Pampers are available but a locally made version is quite a bit cheaper. You can also get Dentinox, baby oils, lotions, shampoos and talcs as well as toys and swimming accessories. All of the products we have seen have had instructions in English as well as Arabic and some other languages. These products may not be available in all pharmacies, but you should be able to find them in most.
The official line is that entrance tickets and transport in Luxor are free for children up to the age of six. We are not aware of anyone being charged for entry to any of the sights, including the tombs and the National ferry, for any child who is, or looks, six or younger. There is no need to mention the younger children. It is taken for granted that they do not pay.
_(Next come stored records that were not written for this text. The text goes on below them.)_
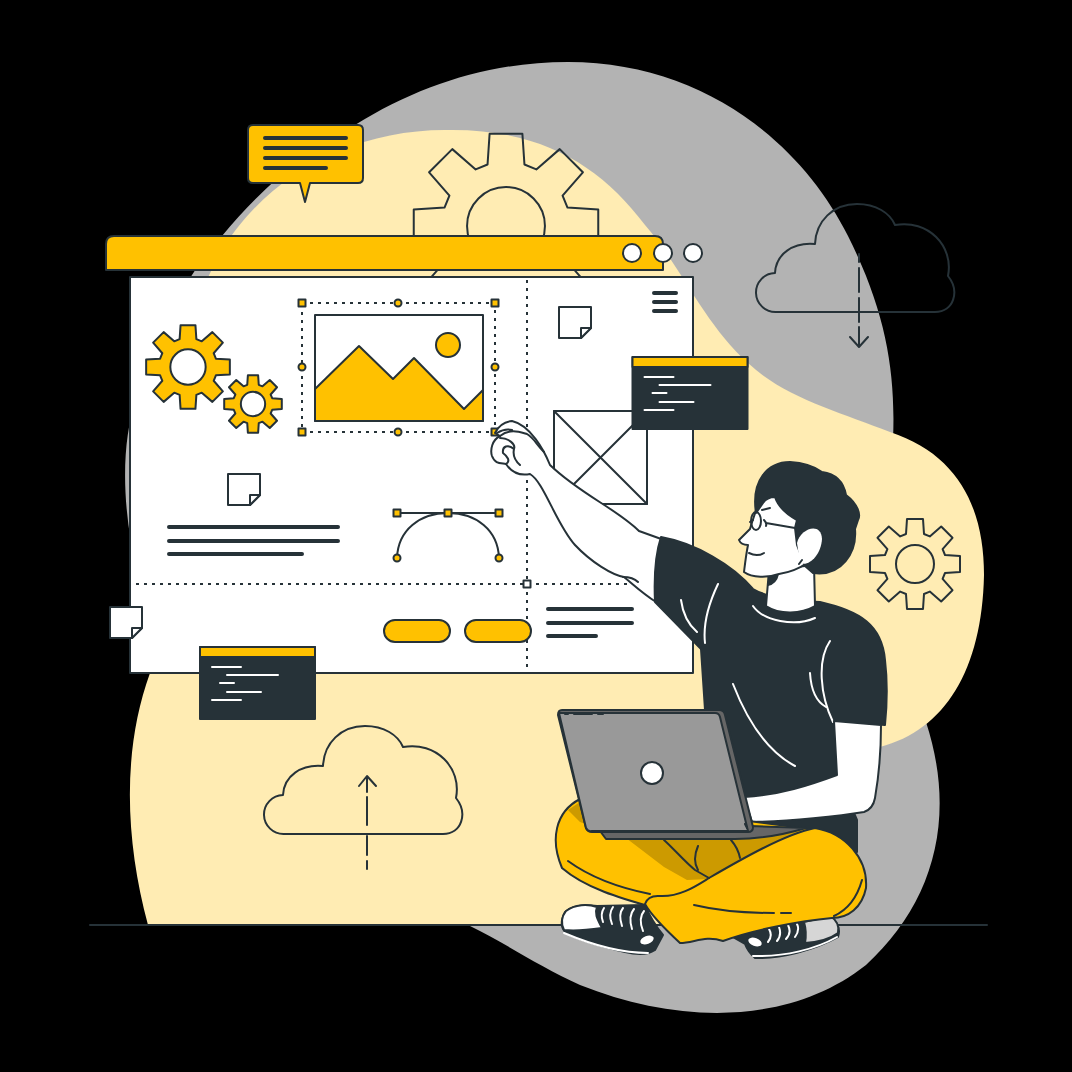
<!DOCTYPE html>
<html lang="en">
<head>
<meta charset="utf-8">
<title>Web design illustration</title>
<style>
:root {
  --ink: #263238;
  --yellow: #ffc100;
  --yellow-shade: #cc9a00;
  --cream: #ffecb3;
  --grey: #b3b3b3;
  --metal: #999;
  --metal-dark: #666;
  --white: #fff;
  --night: #000;
}
html, body { margin: 0; background: var(--night); overflow: hidden; }
svg { display: block; width: 1072px; height: 1072px; }
.line { fill: none; stroke: var(--ink); stroke-width: 2; stroke-linecap: round; stroke-linejoin: round; }
.outlined { stroke: var(--ink); stroke-width: 2; stroke-linejoin: round; }
.white { fill: var(--white); }
.yellow { fill: var(--yellow); }
.ink { fill: var(--ink); }
.thick { stroke-width: 4; }
.dotted { stroke-dasharray: 3 5; stroke-linecap: butt; }
.chalk { fill: none; stroke: var(--white); stroke-width: 2; stroke-linecap: round; }
.gear { vector-effect: non-scaling-stroke; }
</style>
</head>
<body>
<svg viewBox="0 0 1072 1072" role="img" aria-label="A young man sits cross-legged with a laptop and drags the corner of an image on a large web page layout">
  <defs>
    <polygon id="gear-teeth" class="gear" points="-9,-30 -8,-45 8,-45 9,-30 14.8,-27.6 26.2,-37.5 37.5,-26.2 27.6,-14.8 30,-9 45,-8 45,8 30,9 27.6,14.8 37.5,26.2 26.2,37.5 14.8,27.6 9,30 8,45 -8,45 -9,30 -14.8,27.6 -26.2,37.5 -37.5,26.2 -27.6,14.8 -30,9 -45,8 -45,-8 -30,-9 -27.6,-14.8 -37.5,-26.2 -26.2,-37.5 -14.8,-27.6"/>
    <circle id="gear-hole" class="gear" r="19"/>
    <path id="cloud" d="M284 834A19.500 19.500 0 0 1 283 795C284 776 301 764 323 766C324 743 341 726 365 726C384 726 398 735 403 747C436 741 462 768 456 798C468 813 462 834 443 834Z"/>
    <g id="note">
      <path class="outlined white" d="M0 0H32V21L22 31H0Z"/>
      <path class="outlined white" d="M32 21H22V31Z"/>
    </g>
    <g id="code-window">
      <rect class="outlined ink" width="115" height="72"/>
      <rect class="outlined yellow" width="115" height="10"/>
      <path class="chalk" d="M12 20H41M27 28H78M20 36H34M27 45H61M12 53H41"/>
    </g>
    <rect id="square-handle" class="outlined yellow" x="-3.500" y="-3.500" width="7" height="7"/>
    <circle id="round-handle" class="outlined yellow" r="3.500"/>
    <g id="mountain-handles">
      <use href="#square-handle" x="302"/>
      <use href="#round-handle" x="398"/>
      <use href="#square-handle" x="495"/>
    </g>
  </defs>

  <rect width="1072" height="1072" fill="var(--night)"/>

  <g id="backdrop">
    <path fill="var(--grey)" d="M568 62C700 62 800 140 848 236C885 310 896 370 893 440L926 722C958 820 932 905 866 965C790 1025 680 1025 580 985C540 967 505 943 470 926L160 640C125 560 115 460 136 400C150 340 190 270 222 236C260 190 305 150 355 125C420 85 490 62 568 62Z"/>
    <path fill="var(--cream)" d="M148 925C125 840 122 750 150 673L200 300C230 200 330 130 445 130C540 128 600 165 645 225C680 265 705 325 748 363C785 398 840 412 890 432C960 455 984 510 984 575C982 670 945 730 880 747C820 765 780 800 760 925Z"/>
  </g>

  <path id="ground" class="line" d="M90 925H987"/>

  <g id="big-gear" class="line" transform="translate(506 226) scale(2.050)">
    <use href="#gear-teeth"/>
    <use href="#gear-hole"/>
  </g>
  <g id="side-gear" class="line" transform="translate(915 564)">
    <use href="#gear-teeth"/>
    <use href="#gear-hole"/>
  </g>

  <g id="upload-cloud" class="line">
    <use href="#cloud"/>
    <path d="M367 869V861M367 855V836M367 825V797M367 792V777M359 786L367 776L376 786"/>
  </g>
  <g id="download-cloud" class="line">
    <use href="#cloud" x="492" y="-522"/>
    <path d="M859 254V262M859 268V292M859 298V322M859 327V346M850 337L859 347L868 337"/>
  </g>

  <g id="speech-bubble">
    <path class="outlined yellow" d="M253 125H358Q363 125 363 130V178Q363 183 358 183H310L305 202L300 183H253Q248 183 248 178V130Q248 125 253 125Z"/>
    <path class="line thick" d="M265 138H346M265 148H346M265 158H346M265 168H326"/>
  </g>

  <g id="browser">
    <path class="outlined yellow" d="M106 270V244Q106 236 114 236H655Q663 236 663 244V270Z"/>
    <g class="outlined white">
      <circle cx="632" cy="253" r="9"/>
      <circle cx="663" cy="253" r="9"/>
      <circle cx="693" cy="253" r="9"/>
    </g>
    <rect class="outlined white" x="130" y="277" width="563" height="396"/>
    <path class="line dotted" d="M527 280V672M136 584H690"/>
    <rect class="outlined white" x="523.500" y="580.500" width="7" height="7"/>
    <path id="menu-icon" class="line thick" d="M654 293H676M654 302H676M654 311H676"/>

    <g class="outlined yellow" transform="translate(188 367) scale(.93)">
      <use href="#gear-teeth"/>
      <use href="#gear-hole" class="white"/>
    </g>
    <g class="outlined yellow" transform="translate(253 404) scale(.64)">
      <use href="#gear-teeth"/>
      <use href="#gear-hole" class="white"/>
    </g>

    <g id="image-block">
      <rect class="line dotted" x="302" y="303" width="193" height="129"/>
      <rect class="outlined white" x="315" y="315" width="168" height="106"/>
      <path class="outlined yellow" d="M315 389L359 346L393 379L414 358L464 409L483 390V421H315Z"/>
      <circle class="outlined yellow" cx="448" cy="345" r="12"/>
      <use href="#mountain-handles" y="303"/>
      <use href="#mountain-handles" y="432"/>
      <use href="#round-handle" x="302" y="367"/>
      <use href="#round-handle" x="495" y="367"/>
    </g>

    <g id="curve-block">
      <path class="line" d="M397 513H499M397 558C398 530 420 513 448 513C476 513 498 530 499 558"/>
      <use href="#square-handle" x="397" y="513"/>
      <use href="#square-handle" x="448" y="513"/>
      <use href="#square-handle" x="499" y="513"/>
      <use href="#round-handle" x="397" y="558"/>
      <use href="#round-handle" x="499" y="558"/>
    </g>

    <g id="placeholder">
      <rect class="outlined white" x="554" y="411" width="93" height="93"/>
      <path class="line" d="M554 411L647 504M647 411L554 504"/>
    </g>

    <path id="text-lines" class="line thick" d="M169 527H338M169 541H338M169 554H302M548 609H632M548 623H632M548 636H596"/>
    <rect class="outlined yellow" x="384" y="620" width="66" height="22" rx="11"/>
    <rect class="outlined yellow" x="465" y="620" width="66" height="22" rx="11"/>
    <use href="#note" x="559" y="307"/>
    <use href="#note" x="228" y="474"/>
    <use href="#note" x="110" y="607"/>
  </g>
  <use href="#code-window" x="632.500" y="357"/>
  <use href="#code-window" x="200" y="647"/>

  <g id="man">
    <g id="reaching-arm">
      <path class="outlined white" d="M664 540L639 531C617 509 580 494 550 465C544 450 530 425 512 421C503 422 498 427 495 433L500 436C492 440 490 450 492 456C495 464 500 463 506 464C512 473 520 476 530 474C544 482 556 524 575 545C591 562 612 575 624 577C635 586 642 593 656 602Z"/>
      <path class="line" d="M500 436C510 428 520 432 527 434C534 438 536 444 544 452M497 433Q505 428 512 430M500 438C508 438 516 444 514 449C508 444 502 446 503 453C507 456 511 461 506 464M514 449Q512 458 520 465M623 577Q633 577 638 582"/>
    </g>

    <path id="shirt" class="outlined ink" d="M661 537C695 543 733 565 753 589C768 598 800 602 820 602C860 611 882 625 885 660C888 685 887 705 885 725L834 721L839 778L857 820V852H702L705 710L701 649L655 602C654 580 655 555 661 537Z"/>

    <g id="neck-and-face">
      <path class="outlined white" d="M769 570L766 606C780 615 801 614 815 606L814 565Z"/>
      <path class="ink" d="M768 576L779 574Q777 584 768 586Z"/>
      <path class="outlined white" d="M759 498C757 510 753 518 750 529L739 540Q741 545 748 545C746 555 745 564 744 572C752 578 768 578 779 574C792 572 800 568 807 563L815 520L790 485Z"/>
      <path class="outlined ink" d="M756 513C751 480 768 462 790 462C807 463 815 467 822 472C837 474 844 484 846 495C858 504 861 515 858 520L855 529C857 552 842 577 813 573L805 566L797 545L795 528L797 520C786 514 778 506 775 497Q767 497 763 503Z"/>
      <path class="white" d="M797 543C800 529 821 521 822 539C821 555 809 567 800 563Z"/>
      <path class="line" d="M802 560L799 564M749 553Q757 557 764 553M762 510L770 508M764 520Q767 523 766 526M766 523L795 528M750 522L753 520"/>
      <ellipse class="line" cx="756" cy="521" rx="5" ry="9"/>
    </g>
    <path class="chalk" d="M753 606C763 621 795 627 815 618M718 584C708 605 703 625 705 643M681 600C683 615 690 626 697 632M733 684C745 715 765 750 795 766M830 641C817 660 820 695 833 722M810 673C811 690 817 702 826 707"/>

    <path id="typing-arm" class="outlined white" d="M834 721L837 775C810 785 780 795 744 797L752 822C790 821 840 816 864 812Q873 809 875 798C879 775 881 750 881 725Z"/>

    <g id="left-shoe">
      <path class="outlined ink" d="M565 912Q575 903 597 906L645 905Q652 922 663 935L655 950Q645 957 625 952C600 946 580 940 566 933Q558 925 565 912Z"/>
      <path class="outlined white" d="M566 911C575 904 588 904 597 907C594 914 598 920 602 928C588 930 573 931 564 930Q559 920 566 911Z"/>
      <path class="chalk" d="M564 933C590 944 620 953 648 953M603 922Q600 914 604 908M612 924Q608 914 613 907M622 926Q618 914 623 908M632 929Q628 916 634 909M643 931Q638 918 644 911"/>
      <ellipse class="white" cx="647" cy="940" rx="7" ry="4" transform="rotate(-20 647 940)"/>
    </g>
    <g id="right-shoe">
      <path class="outlined ink" d="M731 936L755 922L830 917Q842 925 838 937C815 950 780 959 755 958Q748 952 745 944Z"/>
      <path class="outlined" fill="#d6d6d6" d="M804 922L830 916Q840 922 838 933C830 939 818 942 805 943Q807 932 804 922Z"/>
      <path class="chalk" d="M753 956C785 957 816 949 837 937M768 942Q773 936 769 929M777 941Q782 935 779 927M786 939Q792 933 788 925M795 937Q800 930 797 924"/>
      <ellipse class="white" cx="755" cy="942" rx="7" ry="4" transform="rotate(20 755 942)"/>
    </g>

    <g id="trousers">
      <path class="outlined yellow" d="M580 799C555 812 550 840 562 868C585 888 620 898 655 908L705 890L810 829Z"/>
      <path fill="var(--yellow-shade)" d="M583 800L568 810L580 822L626 838L664 867L687 880L708 879L805 829L738 824Z"/>
      <path class="outlined yellow" d="M709 878C740 860 785 834 815 828C845 833 868 858 866 888C862 908 848 918 832 918C800 921 752 930 723 941C705 935 694 943 680 943C666 930 651 915 645 904Q648 895 660 896C680 897 696 886 709 878Z"/>
      <path class="line" d="M664 840C675 850 685 862 695 870L709 878M698 870Q692 860 698 846M731 840Q738 848 740 858M568 861C590 877 620 888 650 894M694 905C715 910 745 913 774 913M781 913H791M862 880C857 898 847 910 834 916"/>
    </g>

    <g id="laptop">
      <path class="outlined" fill="var(--metal-dark)" d="M600 831L606 839H735C765 839 786 834 806 828L750 826Z"/>
      <path class="outlined" fill="var(--metal-dark)" d="M562 710H719Q724 710 725 715L753 827Q753 832 748 832H592Q588 832 586 828L558 715Q558 710 562 710Z"/>
      <path class="outlined" fill="var(--metal)" d="M559 713H715Q719 713 720 717L748 831H592Q588 832 586 828Z"/>
      <path class="line" d="M565 714H568M574 714H592M598 714H603M745 824L747 828"/>
      <circle class="outlined white" cx="652" cy="773" r="11"/>
    </g>
  </g>
</svg>
</body>
</html>
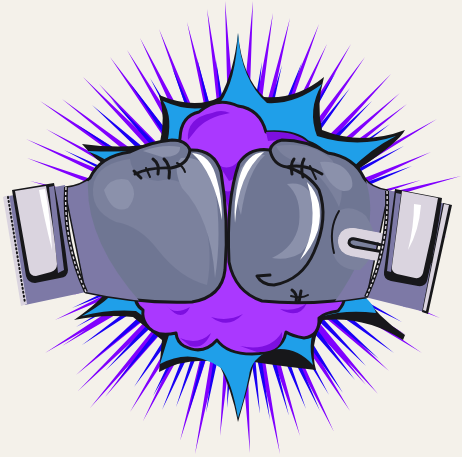
<!DOCTYPE html>
<html lang="en">
<head>
<meta charset="utf-8">
<title>Boxing gloves clash</title>
<style>
:root{--paper:#f4f1ea;--violet:#8000ff;--blue:#1800f5;--sky:#1f9fe9;--ink:#17171a;--cloud:#aa38ff;--cloud-shade:#7d0fe0;--glove:#6f7693;--glove-light:#8b91ab;--glove-mid:#7b819d;--cuff:#7d79a6;--pad:#dad4df;--shine:#fff}
html,body{margin:0;height:100%;overflow:hidden;background:var(--paper)}
svg{display:block;width:462px;height:457px}
.violet{fill:var(--violet)}.blue{fill:var(--blue)}.sky{fill:var(--sky)}.ink{fill:var(--ink)}
.cloud{fill:var(--cloud);stroke:var(--ink);stroke-width:3;stroke-linejoin:round}
.cloud-shade{fill:var(--cloud-shade)}
.leather{fill:var(--glove);stroke:var(--ink);stroke-width:3;stroke-linejoin:round}
.light{fill:var(--glove-light)}.mid{fill:var(--glove-mid)}.cuff{fill:var(--cuff)}
.pad{fill:var(--pad)}.shine{fill:var(--shine)}
.line{fill:none;stroke:var(--ink);stroke-width:3;stroke-linecap:round;stroke-linejoin:round}
.thin{stroke-width:2}
.seam{fill:none;stroke:var(--ink);stroke-width:4}
.stitch{fill:none;stroke:var(--pad);stroke-width:1.4;stroke-dasharray:3 2}
</style>
</head>
<body>
<svg viewBox="0 0 462 457" role="img" aria-label="Two grey boxing gloves colliding in front of a comic explosion">
<defs>
<clipPath id="left-shape"><path d="M65 188Q82 186 90 178Q100 156 130 152Q150 142 172 140Q186 140 190 150Q214 149 221 172Q229 220 225 270Q222 297 192 302Q140 304 86 292Z"/></clipPath>
<clipPath id="right-shape"><path d="M388 191Q370 188 364 178Q354 157 328 153Q306 140 282 140Q272 142 270 150Q250 147 239 163Q226 200 229 262Q235 292 262 301Q310 306 366 297Z"/></clipPath>
</defs>

<g id="burst-spikes">
<path class="violet" d="M225 1L231 235H245ZM207 9L231 235H245ZM253 1L231 235H245ZM273 13L231 235H245ZM290 18L231 235H245ZM187 22L231 235H245ZM159 29L231 237L245 233ZM140 38L231 238L245 232ZM127 50L232 239L244 231ZM110 57L232 239L244 231ZM319 24L231 232L245 238ZM327 44L232 231L244 239ZM351 44L232 231L244 239ZM365 57L232 231L244 239ZM83 77L233 240L243 230ZM99 84L233 240L243 230ZM62 99L234 241L242 229ZM40 101L234 241L242 229ZM46 129L235 241L241 229ZM26 139L235 241L241 229ZM27 158L236 242L240 228ZM30 181L237 242L239 228ZM391 74L233 230L243 240ZM400 93L233 230L243 240ZM407 104L234 229L242 241ZM437 119L235 229L241 241ZM431 152L236 228L240 242ZM461 176L237 228L239 242ZM421 180L237 228L239 242ZM448 237L238 228V242Z"/>
<path class="violet" d="M55 320L236 228L240 242ZM73 295L236 228L240 242ZM45 353L234 229L242 241ZM62 346L234 229L242 241ZM76 375L233 230L243 240ZM78 391L233 230L243 240ZM105 397L232 231L244 239ZM90 408L233 230L243 240ZM130 412L232 231L244 239ZM143 421L232 231L244 239ZM180 441L231 233L245 237ZM195 454L231 235H245ZM220 436L231 235H245ZM250 453L231 235H245ZM280 454L231 235H245ZM300 436L231 237L245 233ZM334 432L232 238L244 232ZM350 411L232 239L244 231ZM378 394L233 240L243 230ZM366 385L233 240L243 230ZM389 371L234 241L242 229ZM422 353L235 241L241 229ZM406 335L235 241L241 229ZM440 318L236 242L240 228ZM426 300L236 242L240 228Z"/>
<path class="blue" d="M216 60L231 235H245ZM197 58L231 235H245ZM262 62L231 235H245ZM282 65L231 235H245ZM172 67L231 237L245 233ZM150 78L232 239L244 231ZM130 83L232 239L244 231ZM112 100L233 240L243 230ZM92 105L234 241L242 229ZM76 124L234 241L242 229ZM64 150L235 241L241 229ZM302 62L231 233L245 237ZM336 72L232 231L244 239ZM350 88L232 231L244 239ZM372 101L233 230L243 240ZM390 124L234 229L242 241ZM404 146L235 229L241 241ZM412 166L236 228L240 242Z"/>
<path class="blue" d="M72 308L236 228L240 242ZM76 327L235 229L241 241ZM82 345L234 229L242 241ZM94 359L233 230L243 240ZM106 370L233 230L243 240ZM116 383L232 231L244 239ZM134 387L232 231L244 239ZM153 396L231 232L245 238ZM162 410L231 233L245 237ZM176 407L231 234L245 236ZM188 415L231 235H245ZM206 413L231 235H245ZM227 408L231 235H245ZM260 414L231 235H245ZM270 420L231 235H245ZM289 416L231 235H245ZM306 409L231 237L245 233ZM320 411L231 237L245 233ZM329 395L232 238L244 232ZM343 393L232 239L244 231ZM355 380L232 239L244 231ZM366 366L233 240L243 230ZM379 359L233 240L243 230ZM394 353L234 241L242 229ZM402 322L235 241L241 229ZM408 308L236 242L240 228Z"/>
</g>

<g id="star-blast">
<path class="ink" d="M238 33Q242 77 264 97Q296 100 324 77Q316 105 322 130Q362 146 405 130Q399 142 360 168V290Q378 318 405 335L403 340Q366 316 323 320Q309 344 316 370Q280 366 254 362Q247 392 238 422Q232 390 218 362Q186 357 159 372L162 340L133 317Q103 314 74 320Q100 302 110 287V168Q96 161 82 144Q126 150 160 142Q166 118 159 95Q195 110 220 97Q234 72 238 33Z"/>
<path class="sky" d="M238 33Q241 80 267 103Q294 105 322 84Q307 110 317 136Q358 149 396 136Q372 148 350 170V287Q372 299 376 313Q345 309 320 317Q306 338 313 365Q295 345 271 350Q251 358 249 376Q244 400 238 418Q232 382 221 368Q191 347 160 364L169 335L136 311Q110 309 82 316Q109 301 121 284V173Q110 159 87 151Q136 153 166 148Q174 118 163 101Q194 115 220 103Q236 81 238 33Z"/>
</g>

<g id="smoke-cloud">
<path class="cloud" d="M172 150Q180 144 180 138Q181 116 199 112Q217 96 238 106Q260 109 266 132Q296 130 308 142Q326 148 330 165L340 285Q350 298 338 311Q324 313 319 318Q320 336 304 338Q292 336 286 332Q282 354 252 354Q227 354 217 340Q203 356 184 346Q177 342 176 333Q154 338 146 324Q142 318 143 310Q133 304 136 290Z"/>
<path class="cloud-shade" d="M188 140Q186 118 212 113Q221 109 230 113Q207 117 196 130ZM219 165Q229 172 240 160Q238 179 229 181ZM222 188Q228 195 234 188L229 210ZM266 132Q294 130 309 143Q288 138 268 141ZM166 305Q174 316 190 307Q182 324 166 305ZM211 317Q228 322 243 314Q228 330 211 317ZM240 346Q270 352 282 332Q284 353 257 352ZM280 309Q296 312 307 303Q299 320 280 309ZM180 338Q198 346 211 333Q204 350 190 346Z"/>
</g>

<g id="left-glove">
<path class="leather" d="M65 188Q82 186 90 178Q100 156 130 152Q150 142 172 140Q186 140 190 150Q214 149 221 172Q229 220 225 270Q222 297 192 302Q140 304 86 292Z"/>
<g clip-path="url(#left-shape)">
<path class="cuff" d="M60 185L88 181Q85 240 142 304L84 300Z"/>
<path class="mid" d="M94 182Q100 163 130 159Q132 178 158 181Q190 174 202 210Q214 250 207 285Q180 278 158 250Q140 226 116 222Q88 210 94 182Z"/>
<path class="light" d="M181 158Q208 155 215 187Q222 235 215 278Q211 218 182 188Q172 168 181 158ZM104 190Q112 176 128 180Q140 193 128 208Q112 215 104 190ZM143 151Q162 144 180 147Q181 157 162 157Z"/>
<path class="shine" d="M192 153Q211 154 217 180Q222 197 222 220Q214 172 192 153Z"/>
</g>
<path class="line" d="M190 150Q188 165 171 168Q150 167 135 174M153 159Q160 164 158 174M164 159Q171 165 169 178M134 171L141 178"/>
<path class="line thin" d="M177 163Q183 166 185 172M146 168L150 177"/>
<g id="left-cuff">
<path class="cuff" d="M4 197L65 185Q62 240 86 292L25 305Z"/>
<path class="pad" d="M3 197L9 195L27 304L21 306Z"/>
<path class="line thin" stroke-dasharray="1 3" d="M8 197L25 303"/>
<path class="ink" d="M12 190L54 183Q63 228 68 270Q68 277 60 278L35 283Q28 283 26 276Z"/>
<path class="cuff" d="M49 187L54 186L64 270L58 273Z"/>
<path class="pad" d="M15 191L46 186Q54 228 57 264Q57 270 51 272L36 276Q30 276 29 270Z"/>
<path class="shine" d="M39 190L45 189Q51 222 52 250Q44 218 39 190Z"/>
</g>
<path class="seam" d="M66 187Q63 242 86 292"/>
<path class="stitch" d="M66 187Q63 242 86 292"/>
</g>

<g id="right-glove">
<path class="leather" d="M388 191Q370 188 364 178Q354 157 328 153Q306 140 282 140Q272 142 270 150Q250 147 239 163Q226 200 229 262Q235 292 262 301Q310 306 366 297Z"/>
<g clip-path="url(#right-shape)">
<path class="cuff" d="M392 185L366 181Q383 236 333 304L370 304Z"/>
<path class="mid" d="M276 146Q312 141 332 160Q347 185 339 207Q327 180 305 164Q282 159 276 146ZM337 212Q351 203 366 216Q386 246 360 270Q337 271 332 250Q329 228 337 212Z"/>
<path class="light" d="M287 184Q309 180 315 205Q318 233 301 253Q287 261 272 258Q295 247 299 224Q302 197 287 184ZM320 162Q342 160 351 177Q356 192 343 191Q328 187 320 162ZM241 168Q251 153 265 155Q247 172 241 215Q232 190 241 168Z"/>
<path class="shine" d="M264 152Q246 153 239 179Q233 202 235 223Q238 174 264 152ZM307 182Q325 200 318 230Q312 248 300 260Q321 224 307 182Z"/>
</g>
<path class="line" d="M270 150Q273 165 287 167Q309 174 319 190Q329 218 314 252Q302 280 274 285Q262 285 257 276M287 167Q304 163 322 174M294 159Q290 164 292 174M304 159Q300 166 303 177M257 276L270 275M292 290Q298 294 296 302M301 291L299 302"/>
<path class="line thin" d="M339 211Q328 229 334 253M310 166L316 179M291 296Q302 299 308 295"/>
<g id="thumb-strap">
<path class="pad" d="M387 234L354 228Q340 227 338 240Q338 253 351 256L383 262L384 253L353 247Q347 245 348 240Q350 236 355 238L386 244Z"/>
<path class="line" d="M386 246L355 239Q349 238 349 243Q350 246 355 247L384 252"/>
<path class="stitch" d="M387 235L354 229Q340 228 339 240Q339 252 351 255L382 261"/>
</g>
<g id="right-cuff">
<path class="cuff" d="M388 190L450 205L425 312L365 297Q388 250 388 190Z"/>
<path class="ink" d="M443 203L452 205L428 314L422 312ZM433 254L437 255L435 264L430 263Z"/>
<path class="pad" d="M444 204L449 205L426 311L423 310Z"/>
<path class="ink" d="M395 189L442 198Q437 240 427 281Q425 287 418 286L391 281Q383 279 384 272Z"/>
<path class="cuff" d="M396 193L401 194L391 272L387 271Z"/>
<path class="pad" d="M402 191L438 198Q432 236 423 273Q421 279 415 278L397 274Q391 272 392 266Z"/>
<path class="shine" d="M414 204L421 205Q419 231 408 250Q414 226 414 204Z"/>
</g>
<path class="seam" d="M387 191Q389 248 366 297"/>
<path class="stitch" d="M387 191Q389 248 366 297"/>
</g>
</svg>
</body>
</html>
Just go to the ticket office, buy tickets for the adults and older children and don't mention the younger ones unless they do. A lot seems to be down to the official when assessing ages.
Officially, children between 7 and 12 (inclusive) pay a reduced rate which is around half the adult price but rounded up to the nearest LE5. Children who look 13 or more will need an international student card to get the reduced student rate. The young person's school or college should be able to help with this, but if not an application can be made online at www.isic.org. We understand that you can also get ISIC cards at an office in Sharia Ahmed Orabi if you don't get one before you go. You have to show passports. Take a passport photo too.
We all know that it is hot in Luxor and that the sun is strong. It is probably best to avoid the very hottest months, June - August, when temperatures can soar to the high fifties in the sun. Obvious though it is, it is worth saying that the highest factor sunscreen should be used. Current medical advice is that nothing under factor 30 is very effective. Avon and Boots sell a range of sun creams up to factor 50, including some especially for children. There can be fairly strong breezes on and beside the Nile. This can disguise the heat so you don't always realise how strong the sun really is. Protection is important all the time, even when it does not appear to be so hot. Stating the obvious again, don't forget the parasol for the pushchair and please use huge rimmed hats to keep the sun off faces and necks.
Many of the cruise ships have a minimum age limit and will not take children for safety reasons. If you want to do a cruise with children, you need to check this with the cruise company and be clear about the age of any babies or children. Most of the British tour companies will not book children under about 12 years of age. If you want to book a cruise and can't do it in advance, wait until you get to Luxor and ask at the various tour agencies (see a list on the agents page). They may be able to find you a cruise company that will take children.
There does not appear to be a minimum age limit for the balloon rides although they would need to be tall enough to see over the edge of the basket, which is about 1 Metre.
Pavements and roads
There are quite a few pavement hazards
The pavements in Luxor are not all flat and even. A lot of the curbs are very high. Ramps between the pavement and the road are scarce. These problems combine to make taking a pushchair on the pavements in Luxor quite difficult. It can be done, but many people with chair-aged children prefer to push them along the edge of the road, especially between the tourist area at the southern end of Luxor and the Corniche. Using the road may encourage the occasional car horn but it is not uncommon for people to walk at the edge of the roadside and is often preferred to climbing and descending the many high curbs along the way.
Updated February 2014
If you click any bright blue text you will link to a page with more information.
For information about getting around Luxor with a pushchair or with mobility problems, see the Accessibility page